Anne Kendall’s IKEA-style living room set has an unusual sense of depth for Impact’s tiny pizza-parlor-basement black-box space. Director Desdemona Chiang’s staging is sharp, tightly paced and marvelously well cast. Both Yockey and Chiang are quite familiar with Impact’s pool of actors by now, and the players are so perfectly suited for their parts that if you told me the play was written specifically for them, I’d believe you.
Nick Trengove comes off a bit smarmy as the narrator of the framing sequence (more on that in a moment), but he’s a charming, easygoing Evan, seemingly untroubled by his many mishaps and just wanting to please everyone. Kathryn Zdan’s Ellen is all smiles but unnervingly high-strung, and Marissa Keltie’s Diane manages to be a gracious and considerate hostess while palpably traumatized, worried and resentful at how joined at the hip Evan and his sister are. Andrea Snow is amusingly infuriating as Mirabelle, the snotty, sarcastic neighbor who keeps finding excuses to knock on the door and complain about something.
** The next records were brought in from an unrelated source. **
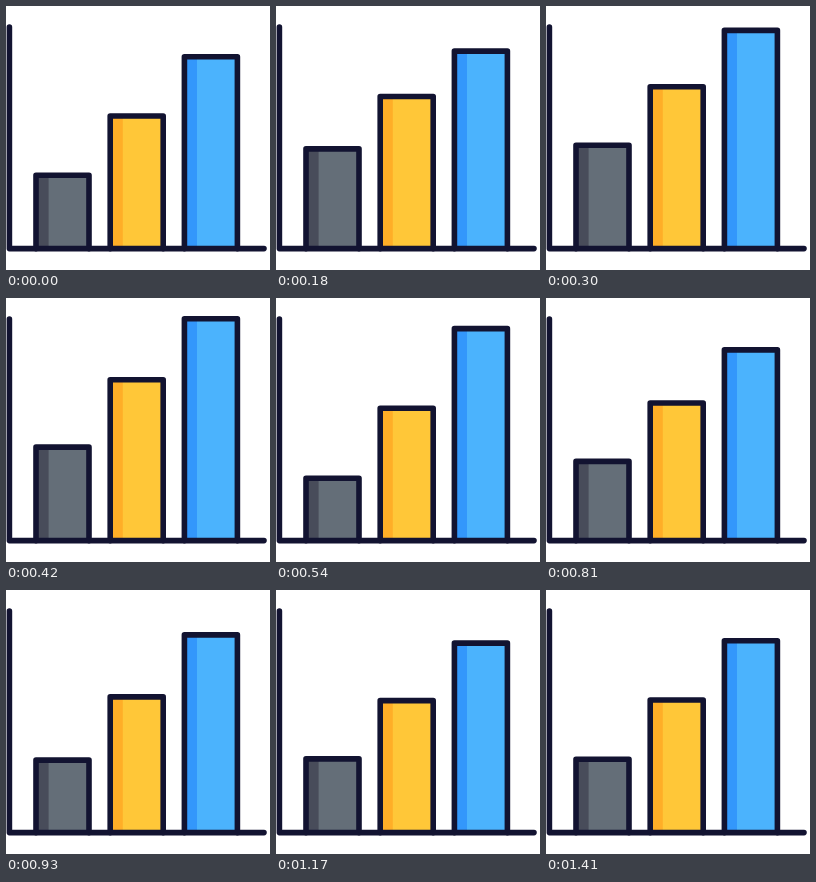
Write an HTML page that moves like this. It is 264x264 px and loops after 3440 ms.

```html
<!DOCTYPE html>
<html lang="en">
<head>
<meta charset="utf-8">
<title>Bar chart</title>
<style>
  html, body { margin: 0; width: 100%; height: 100%; overflow: hidden; background: #fff; }
  svg { display: block; width: 100%; height: 100%; }
  .line { fill: none; stroke: #121331; stroke-width: 5.6; stroke-linecap: round; stroke-linejoin: round; }
</style>
</head>
<body>
<svg viewBox="0 0 264 264">
  <g id="bars"></g>
  <path class="line" d="M3.4 21V242.6H258"/>
</svg>
<script>
const LOOP = 3440, STEP = 30, END = 1410, BASE = 242.6;
const bars = [
  { x: 30, top: 169.3, delay: 0, fill: '#646e78', shade: '#484c5a' },
  { x: 104.2, top: 110, delay: 60, fill: '#ffc738', shade: '#ffae27' },
  { x: 178.4, top: 50.8, delay: 120, fill: '#4bb3fd', shade: '#3397fb' }
];
const WIDTH = 53, SHADE = 12.6;

// Cubic bezier easing from (0,0) to (1,1) with control points (x1,0) and (x2,1)
const bezier = (x1, x2) => u => {
  let lo = 0, hi = 1, s = 0.5;
  for (let i = 0; i < 24; i++) {
    s = (lo + hi) / 2;
    const x = 3 * (1 - s) ** 2 * s * x1 + 3 * (1 - s) * s * s * x2 + s ** 3;
    if (x < u) lo = s; else hi = s;
  }
  return s * s * (3 - 2 * s);
};
const swing = u => (1 - Math.cos(Math.PI * u)) / 2;

// Height gained: time, value, easing towards it
const keys = [
  [0, 0],
  [300, 30, bezier(0.333, 0.2)],
  [570, -11.7, bezier(0.7, 0.5)],
  [785, 6.2, swing],
  [1000, -3, swing],
  [1180, 0.5, swing],
  [1290, 0, swing]
];

function lift(t) {
  if (t <= 0) return 0;
  const i = keys.findIndex(k => t < k[0]);
  if (i < 0) return 0;
  const [t0, v0] = keys[i - 1], [t1, v1, ease] = keys[i];
  return v0 + (v1 - v0) * ease((t - t0) / (t1 - t0));
}

const group = document.getElementById('bars');
function addPath(attrs) {
  const path = document.createElementNS('http://www.w3.org/2000/svg', 'path');
  for (const name in attrs) path.setAttribute(name, attrs[name]);
  return group.appendChild(path);
}
for (const bar of bars) {
  bar.parts = [
    [addPath({ fill: bar.fill }), WIDTH],
    [addPath({ fill: bar.shade }), SHADE],
    [addPath({ class: 'line' }), WIDTH]
  ];
}

function draw(time) {
  const t = Math.min(END, Math.floor(time % LOOP / STEP) * STEP);
  for (const bar of bars) {
    const top = bar.top - lift(t - bar.delay);
    for (const [path, w] of bar.parts) {
      path.setAttribute('d', `M${bar.x} ${BASE}V${top}H${bar.x + w}V${BASE}`);
    }
  }
}

let start;
function tick(now) {
  start ??= now;
  draw(now - start);
  requestAnimationFrame(tick);
}
draw(0);
requestAnimationFrame(tick);
</script>
</body>
</html>
```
Tim Redmond is a tightly wound, hostile Jerome, who insists he’s Ellen’s boyfriend, although she doesn’t seem to agree.
As chipper as Dina Percia is as Tessa, Ellen’s friend from work, she’s also clearly haunted. Although she’s a very young woman, she’s been engaged four times, and her fiancés keep dying mysteriously. She tries to be upbeat, but she says she’ll never date again because it’s just not safe. Seth Thygesen is a delight as Stanley, her preppy best friend who’s always tagging along and being supportive and is obviously in love with her even though they’re just friends. The moment when he finally loses his temper is magnificent.
The play is bookended by variants of the classic fable about the fox (Redmond) flattering the crow (Snow), which I guess is natural enough because Yockey’s been working with fables for touring school shows as part of his recent residency at Marin Theatre Company. But this framing sequence feels ill-fitting and extraneous here, the one real false note in an otherwise thoroughly enjoyable black comedy.
I’ve seen pretty much every Yockey play produced locally since Impact gave him his Bay Area debut with Cartoon in 2007—Sleepy and Large Animal Games at Impact, Octopus at the Magic and Skin at the Climate—and quite enjoyed most of them, but Disassembly is easily my favorite since Cartoon (which was pretty hard to top). The twists in the story are pretty easy to see coming, but the way they play out is delightfully perverse, with all sorts of troubling revelations and a hilariously brutal brawl. At only 70 minutes without intermission, it’s a tightly packed (and tightly wound) little gem.
Show #46 of 2011, attended May 14.